What this task involves> Please report each line of the data below that contains "network".

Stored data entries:
*-*-*

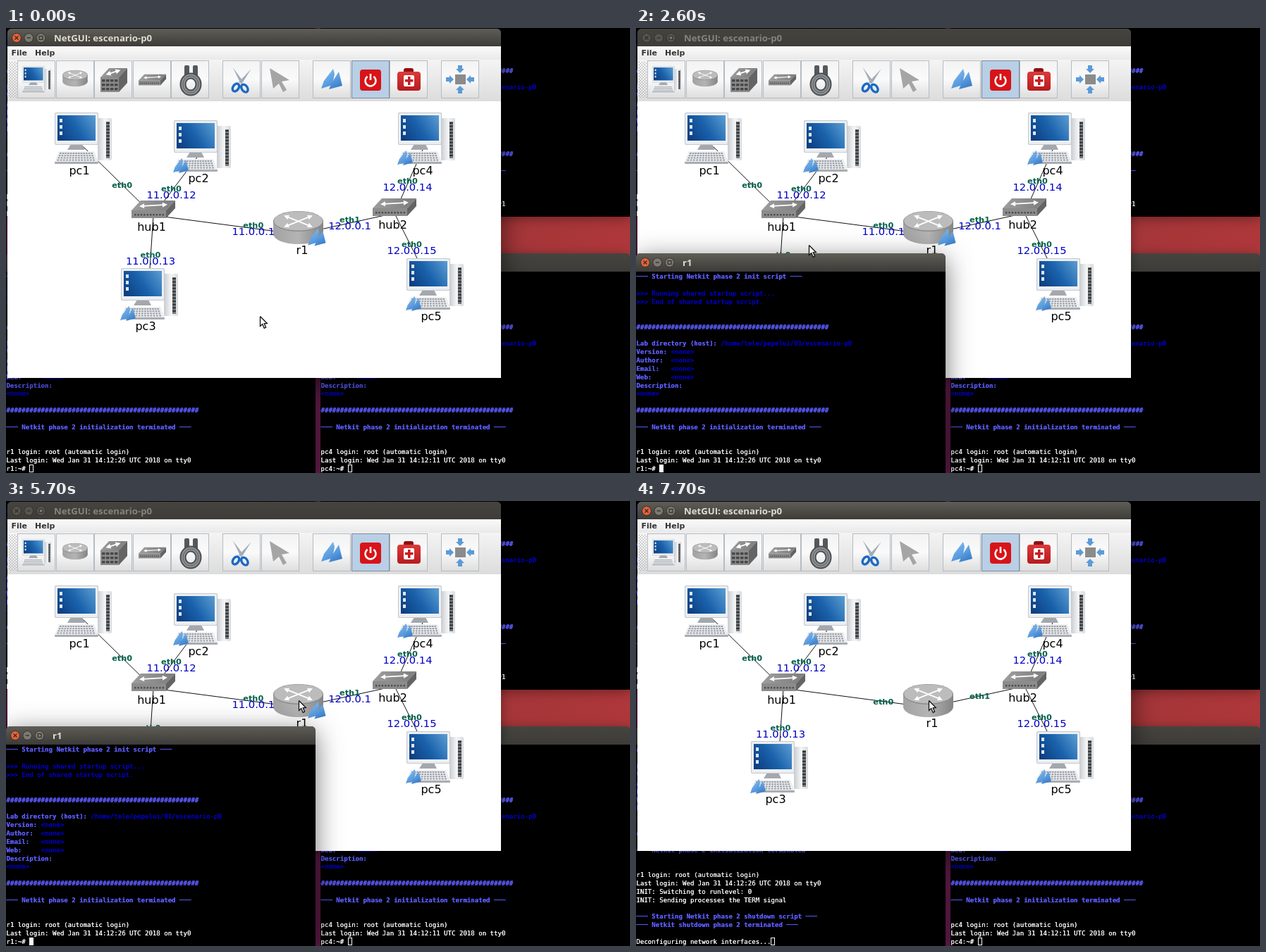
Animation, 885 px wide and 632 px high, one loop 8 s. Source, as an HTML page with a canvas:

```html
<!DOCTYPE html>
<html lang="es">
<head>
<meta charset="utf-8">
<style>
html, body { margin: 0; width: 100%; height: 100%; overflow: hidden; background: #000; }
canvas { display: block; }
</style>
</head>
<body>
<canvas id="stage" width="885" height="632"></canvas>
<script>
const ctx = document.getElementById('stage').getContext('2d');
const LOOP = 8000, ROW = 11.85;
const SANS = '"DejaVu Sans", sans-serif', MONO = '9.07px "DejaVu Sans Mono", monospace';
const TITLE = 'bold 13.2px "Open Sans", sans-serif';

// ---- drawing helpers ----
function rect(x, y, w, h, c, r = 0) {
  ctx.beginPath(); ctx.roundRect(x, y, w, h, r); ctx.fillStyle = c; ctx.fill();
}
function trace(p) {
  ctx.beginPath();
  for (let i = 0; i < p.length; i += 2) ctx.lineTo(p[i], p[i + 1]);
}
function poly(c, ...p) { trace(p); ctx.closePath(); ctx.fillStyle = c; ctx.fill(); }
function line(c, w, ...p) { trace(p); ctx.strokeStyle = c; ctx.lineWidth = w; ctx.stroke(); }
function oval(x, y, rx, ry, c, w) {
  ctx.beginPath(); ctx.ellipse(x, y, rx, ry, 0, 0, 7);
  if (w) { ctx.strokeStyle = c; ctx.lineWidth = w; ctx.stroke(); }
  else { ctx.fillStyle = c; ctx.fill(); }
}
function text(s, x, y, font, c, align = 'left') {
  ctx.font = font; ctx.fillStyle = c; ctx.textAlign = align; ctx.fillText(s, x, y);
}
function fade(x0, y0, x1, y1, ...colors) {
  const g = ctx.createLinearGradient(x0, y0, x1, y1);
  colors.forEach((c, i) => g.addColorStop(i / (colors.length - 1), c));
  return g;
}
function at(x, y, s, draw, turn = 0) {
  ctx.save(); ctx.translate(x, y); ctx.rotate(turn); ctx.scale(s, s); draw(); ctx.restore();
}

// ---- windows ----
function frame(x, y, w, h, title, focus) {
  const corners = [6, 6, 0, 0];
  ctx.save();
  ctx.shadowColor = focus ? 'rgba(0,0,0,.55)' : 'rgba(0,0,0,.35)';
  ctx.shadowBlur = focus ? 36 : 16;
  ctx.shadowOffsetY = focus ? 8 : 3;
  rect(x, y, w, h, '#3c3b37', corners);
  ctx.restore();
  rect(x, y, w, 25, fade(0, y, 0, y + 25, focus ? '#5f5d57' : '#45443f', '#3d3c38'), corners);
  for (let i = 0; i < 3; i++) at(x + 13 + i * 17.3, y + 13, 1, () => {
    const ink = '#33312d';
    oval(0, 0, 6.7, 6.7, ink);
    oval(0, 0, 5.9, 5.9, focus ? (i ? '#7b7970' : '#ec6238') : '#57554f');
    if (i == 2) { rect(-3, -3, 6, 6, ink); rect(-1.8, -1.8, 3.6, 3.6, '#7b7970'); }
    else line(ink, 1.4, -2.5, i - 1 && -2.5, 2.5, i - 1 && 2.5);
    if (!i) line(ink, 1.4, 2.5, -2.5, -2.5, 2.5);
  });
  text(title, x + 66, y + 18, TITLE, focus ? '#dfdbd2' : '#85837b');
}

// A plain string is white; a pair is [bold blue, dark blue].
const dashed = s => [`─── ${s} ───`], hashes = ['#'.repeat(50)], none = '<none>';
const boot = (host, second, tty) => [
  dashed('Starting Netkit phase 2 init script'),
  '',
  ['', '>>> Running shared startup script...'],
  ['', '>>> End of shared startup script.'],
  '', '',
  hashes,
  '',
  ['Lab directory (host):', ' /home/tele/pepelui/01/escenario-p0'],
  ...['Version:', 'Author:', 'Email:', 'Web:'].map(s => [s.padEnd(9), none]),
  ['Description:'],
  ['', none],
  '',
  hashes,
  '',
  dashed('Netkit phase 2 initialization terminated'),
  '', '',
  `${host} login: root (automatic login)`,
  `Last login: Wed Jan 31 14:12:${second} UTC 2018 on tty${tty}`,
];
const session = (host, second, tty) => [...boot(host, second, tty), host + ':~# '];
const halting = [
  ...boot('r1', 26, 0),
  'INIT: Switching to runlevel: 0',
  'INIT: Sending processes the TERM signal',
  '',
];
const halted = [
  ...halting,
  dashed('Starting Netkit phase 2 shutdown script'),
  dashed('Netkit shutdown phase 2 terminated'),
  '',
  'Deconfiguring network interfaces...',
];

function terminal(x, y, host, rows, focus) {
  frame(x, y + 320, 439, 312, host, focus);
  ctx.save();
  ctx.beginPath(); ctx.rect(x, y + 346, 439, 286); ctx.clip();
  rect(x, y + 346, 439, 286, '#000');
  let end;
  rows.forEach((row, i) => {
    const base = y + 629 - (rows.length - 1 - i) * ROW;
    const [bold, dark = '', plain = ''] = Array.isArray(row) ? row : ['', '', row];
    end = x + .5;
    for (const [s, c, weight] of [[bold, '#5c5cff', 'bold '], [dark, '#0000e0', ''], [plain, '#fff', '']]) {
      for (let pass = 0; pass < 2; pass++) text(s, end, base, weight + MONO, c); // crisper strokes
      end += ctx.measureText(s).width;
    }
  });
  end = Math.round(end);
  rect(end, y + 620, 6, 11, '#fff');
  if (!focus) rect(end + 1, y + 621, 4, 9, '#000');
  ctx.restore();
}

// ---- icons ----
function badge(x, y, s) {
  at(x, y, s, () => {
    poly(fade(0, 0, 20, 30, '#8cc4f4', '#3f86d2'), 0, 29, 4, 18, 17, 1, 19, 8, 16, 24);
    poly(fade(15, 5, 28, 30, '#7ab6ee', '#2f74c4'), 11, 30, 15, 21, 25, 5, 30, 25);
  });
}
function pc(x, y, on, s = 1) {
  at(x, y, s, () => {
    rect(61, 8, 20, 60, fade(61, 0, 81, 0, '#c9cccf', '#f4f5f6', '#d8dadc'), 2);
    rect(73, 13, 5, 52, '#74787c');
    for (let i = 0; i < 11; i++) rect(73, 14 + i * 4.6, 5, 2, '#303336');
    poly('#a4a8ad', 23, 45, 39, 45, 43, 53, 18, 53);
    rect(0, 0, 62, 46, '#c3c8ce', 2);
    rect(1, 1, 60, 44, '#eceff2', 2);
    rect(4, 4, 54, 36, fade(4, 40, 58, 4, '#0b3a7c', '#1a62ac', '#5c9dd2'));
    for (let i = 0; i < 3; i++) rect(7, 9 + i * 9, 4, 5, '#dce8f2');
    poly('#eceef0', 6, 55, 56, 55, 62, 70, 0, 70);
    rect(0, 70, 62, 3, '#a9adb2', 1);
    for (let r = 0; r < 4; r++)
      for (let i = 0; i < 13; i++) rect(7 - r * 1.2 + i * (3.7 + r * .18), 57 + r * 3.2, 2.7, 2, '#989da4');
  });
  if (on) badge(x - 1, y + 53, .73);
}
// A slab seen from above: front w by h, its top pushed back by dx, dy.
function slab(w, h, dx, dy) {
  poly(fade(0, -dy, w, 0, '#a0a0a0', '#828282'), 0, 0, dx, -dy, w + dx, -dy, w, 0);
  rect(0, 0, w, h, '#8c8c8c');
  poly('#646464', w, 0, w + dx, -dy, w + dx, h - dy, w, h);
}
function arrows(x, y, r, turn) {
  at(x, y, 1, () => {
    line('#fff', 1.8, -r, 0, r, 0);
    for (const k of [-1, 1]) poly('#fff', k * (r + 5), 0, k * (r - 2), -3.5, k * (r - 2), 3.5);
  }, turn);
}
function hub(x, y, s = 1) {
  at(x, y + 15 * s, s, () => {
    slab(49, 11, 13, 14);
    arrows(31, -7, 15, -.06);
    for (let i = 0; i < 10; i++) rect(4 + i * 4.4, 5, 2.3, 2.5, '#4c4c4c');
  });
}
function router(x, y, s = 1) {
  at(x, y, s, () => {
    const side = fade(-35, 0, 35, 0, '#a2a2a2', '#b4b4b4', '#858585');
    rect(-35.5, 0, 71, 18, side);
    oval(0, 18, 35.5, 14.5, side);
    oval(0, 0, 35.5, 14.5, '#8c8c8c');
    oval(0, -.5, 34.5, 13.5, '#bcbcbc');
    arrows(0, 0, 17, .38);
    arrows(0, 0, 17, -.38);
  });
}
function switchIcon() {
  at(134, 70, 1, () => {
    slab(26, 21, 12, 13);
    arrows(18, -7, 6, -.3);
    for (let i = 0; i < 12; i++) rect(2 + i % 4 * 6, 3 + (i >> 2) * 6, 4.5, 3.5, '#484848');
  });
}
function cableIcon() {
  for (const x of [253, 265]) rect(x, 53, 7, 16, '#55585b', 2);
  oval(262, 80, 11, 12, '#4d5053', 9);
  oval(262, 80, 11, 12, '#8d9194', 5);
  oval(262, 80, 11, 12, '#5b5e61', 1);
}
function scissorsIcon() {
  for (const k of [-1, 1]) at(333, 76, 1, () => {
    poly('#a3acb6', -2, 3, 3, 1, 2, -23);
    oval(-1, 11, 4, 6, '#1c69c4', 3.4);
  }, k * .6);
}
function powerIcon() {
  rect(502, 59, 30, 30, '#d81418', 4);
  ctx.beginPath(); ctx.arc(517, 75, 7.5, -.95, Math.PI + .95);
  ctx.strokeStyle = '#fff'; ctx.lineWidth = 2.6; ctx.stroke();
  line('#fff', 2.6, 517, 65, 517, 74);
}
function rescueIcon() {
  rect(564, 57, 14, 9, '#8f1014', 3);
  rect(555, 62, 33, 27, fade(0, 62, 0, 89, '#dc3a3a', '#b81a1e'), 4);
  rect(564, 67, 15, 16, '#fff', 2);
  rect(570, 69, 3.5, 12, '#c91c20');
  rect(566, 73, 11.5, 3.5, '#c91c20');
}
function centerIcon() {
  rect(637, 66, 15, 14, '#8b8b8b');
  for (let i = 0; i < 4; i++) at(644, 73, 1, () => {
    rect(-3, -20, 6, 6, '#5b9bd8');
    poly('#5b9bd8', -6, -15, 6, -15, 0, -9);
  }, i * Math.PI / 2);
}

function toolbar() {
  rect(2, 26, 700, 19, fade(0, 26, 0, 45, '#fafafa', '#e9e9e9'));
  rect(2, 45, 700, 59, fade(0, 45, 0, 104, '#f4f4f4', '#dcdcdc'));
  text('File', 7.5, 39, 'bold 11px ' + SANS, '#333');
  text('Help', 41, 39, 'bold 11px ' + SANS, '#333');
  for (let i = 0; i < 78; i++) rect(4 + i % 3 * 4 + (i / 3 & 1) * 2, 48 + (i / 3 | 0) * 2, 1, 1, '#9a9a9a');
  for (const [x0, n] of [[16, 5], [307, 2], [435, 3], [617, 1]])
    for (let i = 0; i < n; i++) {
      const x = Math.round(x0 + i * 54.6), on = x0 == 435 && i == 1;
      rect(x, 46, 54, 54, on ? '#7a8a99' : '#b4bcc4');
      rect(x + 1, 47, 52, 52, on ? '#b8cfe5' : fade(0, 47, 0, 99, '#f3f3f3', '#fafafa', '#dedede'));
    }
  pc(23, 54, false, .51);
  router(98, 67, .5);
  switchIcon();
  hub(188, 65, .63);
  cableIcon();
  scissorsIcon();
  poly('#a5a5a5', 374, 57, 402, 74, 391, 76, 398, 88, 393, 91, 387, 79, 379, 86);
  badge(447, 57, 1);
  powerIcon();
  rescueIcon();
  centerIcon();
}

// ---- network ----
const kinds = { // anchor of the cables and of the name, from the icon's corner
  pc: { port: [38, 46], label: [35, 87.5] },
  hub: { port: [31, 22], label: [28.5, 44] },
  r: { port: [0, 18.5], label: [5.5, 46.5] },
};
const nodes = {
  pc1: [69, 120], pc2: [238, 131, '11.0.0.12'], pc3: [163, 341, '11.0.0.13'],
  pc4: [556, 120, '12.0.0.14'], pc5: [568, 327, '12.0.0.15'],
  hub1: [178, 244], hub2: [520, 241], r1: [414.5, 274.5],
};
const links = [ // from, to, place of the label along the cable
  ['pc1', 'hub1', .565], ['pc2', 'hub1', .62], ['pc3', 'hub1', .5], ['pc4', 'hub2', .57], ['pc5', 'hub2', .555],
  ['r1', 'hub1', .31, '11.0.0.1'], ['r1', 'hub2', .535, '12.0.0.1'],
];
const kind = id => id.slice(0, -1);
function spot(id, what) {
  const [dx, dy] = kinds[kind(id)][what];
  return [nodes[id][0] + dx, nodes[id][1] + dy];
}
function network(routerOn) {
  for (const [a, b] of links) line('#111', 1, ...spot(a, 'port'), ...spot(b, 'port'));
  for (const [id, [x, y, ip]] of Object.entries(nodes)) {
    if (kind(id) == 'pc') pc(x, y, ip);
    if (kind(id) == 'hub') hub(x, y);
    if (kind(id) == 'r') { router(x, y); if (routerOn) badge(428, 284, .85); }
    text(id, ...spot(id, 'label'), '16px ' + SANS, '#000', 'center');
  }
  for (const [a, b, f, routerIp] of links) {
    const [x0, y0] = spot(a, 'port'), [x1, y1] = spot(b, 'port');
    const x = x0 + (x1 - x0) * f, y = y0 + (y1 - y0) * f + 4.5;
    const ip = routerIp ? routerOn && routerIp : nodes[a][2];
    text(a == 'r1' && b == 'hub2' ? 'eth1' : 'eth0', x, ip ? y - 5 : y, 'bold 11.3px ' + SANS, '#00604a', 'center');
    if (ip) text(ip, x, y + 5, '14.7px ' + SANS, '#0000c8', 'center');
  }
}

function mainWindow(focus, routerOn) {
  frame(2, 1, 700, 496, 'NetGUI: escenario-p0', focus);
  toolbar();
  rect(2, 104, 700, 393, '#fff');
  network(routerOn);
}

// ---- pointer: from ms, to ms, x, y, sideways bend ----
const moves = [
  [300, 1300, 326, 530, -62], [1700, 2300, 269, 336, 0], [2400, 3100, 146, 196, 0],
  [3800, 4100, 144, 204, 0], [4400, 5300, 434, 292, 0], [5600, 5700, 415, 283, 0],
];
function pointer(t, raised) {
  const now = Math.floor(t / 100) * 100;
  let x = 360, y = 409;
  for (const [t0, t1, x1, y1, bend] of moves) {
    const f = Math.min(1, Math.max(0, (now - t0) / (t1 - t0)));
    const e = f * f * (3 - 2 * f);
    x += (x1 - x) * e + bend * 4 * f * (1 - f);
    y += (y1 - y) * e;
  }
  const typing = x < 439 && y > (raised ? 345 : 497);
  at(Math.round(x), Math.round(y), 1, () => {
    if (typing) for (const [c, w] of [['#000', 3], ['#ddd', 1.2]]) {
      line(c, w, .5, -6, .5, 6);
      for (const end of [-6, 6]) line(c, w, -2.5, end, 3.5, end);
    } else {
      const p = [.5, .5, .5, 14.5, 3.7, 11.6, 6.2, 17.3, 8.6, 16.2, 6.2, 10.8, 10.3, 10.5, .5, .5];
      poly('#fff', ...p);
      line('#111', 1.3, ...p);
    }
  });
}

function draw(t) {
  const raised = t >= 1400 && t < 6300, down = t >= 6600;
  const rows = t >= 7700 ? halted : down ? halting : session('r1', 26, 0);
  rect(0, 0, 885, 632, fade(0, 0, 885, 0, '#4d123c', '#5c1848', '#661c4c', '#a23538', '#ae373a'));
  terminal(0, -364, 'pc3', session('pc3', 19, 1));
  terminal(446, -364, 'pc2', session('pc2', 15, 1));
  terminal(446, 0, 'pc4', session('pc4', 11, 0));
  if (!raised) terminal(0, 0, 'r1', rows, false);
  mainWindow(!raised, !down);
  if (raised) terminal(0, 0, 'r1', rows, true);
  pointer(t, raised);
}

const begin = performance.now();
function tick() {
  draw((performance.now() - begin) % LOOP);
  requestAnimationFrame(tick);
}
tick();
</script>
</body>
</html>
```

*-*-*

Expected output>
  'Deconfiguring network interfaces...',
// ---- network ----
function network(routerOn) {
  network(routerOn);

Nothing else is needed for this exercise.